On the Way to School (G) — Francile Albright, Deputy Director & Director of Education
On the Way to School is a documentary about 4 students in different parts of the world — Kenya, Morocco, Argentina, and India — who travel long distances to get to school every day. This movie is an excellent introduction to conversations with your children about different cultures and perspectives. The students and their families are compelling and the way the documentary bounces between their stories keeps the pace lively. Also, a great way to encourage your kids to walk to school!
Election (R) — Jon Bingham, Operations & Theater Manager
Alexander Payne’s Election feels like a version of my high school. Underneath the lust for power, the cheating, the lying, the infidelity, lies wholesome curiosity and hope. The story reminds us that a democracy can only be as perfect as its people, and although leaders may hold the rules, they certainly don’t have to keep them.
Fast Times at Ridgemont High (R) — Clay Bushong, Director of Programming & Business Development
Fast Times at Ridgemont High was released 30 years ago and brought us the perfect mix of seamless storylines about the lives of high school archetypes, showing us the nerd, the stoner surfer dude, the doe eyed freshman girl or the scamming ticket scalper.

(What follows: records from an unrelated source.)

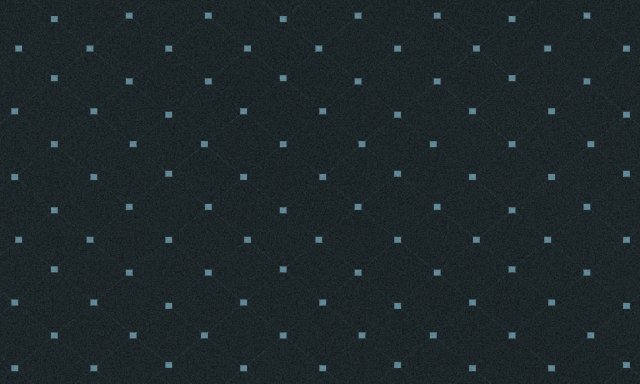
Write a Shadertoy shader that draws this pattern.

```glsl
// Dark woven carpet with small blue squares joined by faint diagonal threads.
// Squares sit on a diamond lattice, nudged by a weave rule that repeats every
// three cells; the pile is cellular noise with fine grain and slow sine shading.

const vec2 ORIGIN = vec2(0.2637, 0.0753);     // a lattice node, from the top left
const vec2 HALF_STEP = vec2(0.0596, 0.0498);  // half of one diamond, in canvas widths
const vec2 SQUARE_HALF = vec2(0.0053, 0.0047);
const float THREAD_HALF = 0.0005;

const vec3 PILE = vec3(0.110, 0.144, 0.154);
const vec3 THREAD = vec3(0.25, 0.34, 0.36);
const vec3 SQUARE = vec3(0.38, 0.53, 0.585);

vec2 hash22(vec2 p) {
    vec3 q = fract(vec3(p.xyx) * vec3(0.1031, 0.1030, 0.0973));
    q += dot(q, q.yzx + 33.33);
    return fract((q.xx + q.yz) * q.zy);
}

// Distance to the nearest scattered tuft.
float cellular(vec2 p) {
    vec2 cell = floor(p), f = p - cell;
    float nearest = 8.0;
    for (int y = -1; y <= 1; y++)
    for (int x = -1; x <= 1; x++) {
        vec2 o = vec2(x, y);
        vec2 d = o + hash22(cell + o) - f;
        nearest = min(nearest, dot(d, d));
    }
    return sqrt(nearest);
}

float boxDistance(vec2 p, vec2 halfSize) {
    vec2 d = abs(p) - halfSize;
    return length(max(d, 0.0)) + min(max(d.x, d.y), 0.0);
}

float segmentDistance(vec2 p, vec2 a, vec2 b) {
    vec2 ab = b - a;
    return length(p - a - ab * clamp(dot(p - a, ab) / dot(ab, ab), 0.0, 1.0));
}

float coverage(float d, float pixel) {
    return 1.0 - smoothstep(-0.7 * pixel, 0.7 * pixel, d);
}

// Small shift of a node, by its place in the three-cell weave (-1, 0 or 1 each way).
vec2 weaveShift(vec2 node) {
    vec2 place = mod((node - 3.0 * mod(node.x, 2.0)) * 0.5 + 1.0, 3.0) - 1.0;
    place = floor(place + 0.5);
    float dx = place.x * (abs(place.y) < 0.5 ? 3.0 : -1.7);
    float dy = abs(place.x) < 0.5 ? 0.5 + 2.8 * place.y : 0.4 - 1.2 * place.y;
    return vec2(dx, dy) * 0.0013;
}

// Position of the node at diagonal lattice index k.
vec2 nodePosition(vec2 k) {
    vec2 node = vec2(k.x + k.y, k.x - k.y);
    return ORIGIN + node * HALF_STEP + weaveShift(node);
}

// Nearest distances: x to a square, y to a thread.
vec2 latticeDistance(vec2 p) {
    vec2 q = (p - ORIGIN) / HALF_STEP;
    vec2 base = floor(vec2(q.x + q.y, q.x - q.y) * 0.5);
    vec2 d = vec2(1.0);
    for (int j = -1; j <= 1; j++)
    for (int i = -1; i <= 1; i++) {
        vec2 k = base + vec2(i, j);
        vec2 a = nodePosition(k);
        d.x = min(d.x, boxDistance(p - a, SQUARE_HALF));
        d.y = min(d.y, segmentDistance(p, a, nodePosition(k + vec2(1, 0))));
        d.y = min(d.y, segmentDistance(p, a, nodePosition(k + vec2(0, 1))));
    }
    // The far corner of the cell also owns a square.
    d.x = min(d.x, boxDistance(p - nodePosition(base + 1.0), SQUARE_HALF));
    return d;
}

// Slow unevenness of the pile, around zero.
float shading(vec2 p) {
    return sin(p.x * 7.0 + 2.0 * sin(p.y * 6.0)) * 0.5 + sin(p.y * 13.0 - p.x * 9.0) * 0.3;
}

void mainImage(out vec4 fragColor, in vec2 fragCoord) {
    float pixel = 1.0 / iResolution.x;
    vec2 p = vec2(fragCoord.x, iResolution.y - fragCoord.y) * pixel;

    // Pile: tufts, fine grain and broad shading
    float tuft = 0.45 - cellular(p * 330.0);
    float grain = hash22(floor(p * 512.0)).x - 0.5;
    vec3 color = PILE + 0.055 * tuft + 0.042 * grain + 0.004 * shading(p);

    // Threads: broken stitches of uneven strength
    vec2 d = latticeDistance(p);
    float stitch = 0.65 + 0.35 * sin(p.x * 900.0 + 3.0 * sin(p.y * 70.0));
    float strength = 0.36 + 0.12 * sin(p.x * 31.0 + 4.0 * sin(p.y * 23.0));
    color = mix(color, THREAD, coverage(d.y - THREAD_HALF, pixel) * stitch * strength);

    // Squares with a little of the same grain
    vec3 square = SQUARE * (1.0 + 0.12 * tuft + 0.10 * grain);
    color = mix(color, square, coverage(d.x, pixel));

    fragColor = vec4(color, 1.0);
}
```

High school is going to deliver the highest highs and the lowest lows of our lives that will be burned into our psyche forever. Bonus: a soundtrack that can’t be beat.
Clueless (PG-13) — Sarah Soliman, Marketing & Communications Manager
When Clueless was released, I was old enough to be aware of its cultural impact, but young enough that I wasn’t allowed to see it in theaters—a perfect recipe for becoming completely obsessed with it. After finally seeing it, I harbored the hope that high school would be at least a little bit like it was in the film. Maybe not the playing matchmakers for teachers to improve my grades part, but the makeovers and parties and friendship parts — especially the friendship parts. In any other film, the beautiful and popular Cher would be the villain to new girl Tai’s hero. Instead, Cher and her best friend Dionne welcome Tai in, creating a high school world that has a lot of heart and kindness, without sacrificing any of the comedy or bite of Jane Austen’s Emma, on which the film is based. There are the usual boy troubles and jealousies and fights, but of course, everything turns out all right in the end. It’s like a daydream of what high school, at it’s best, could be.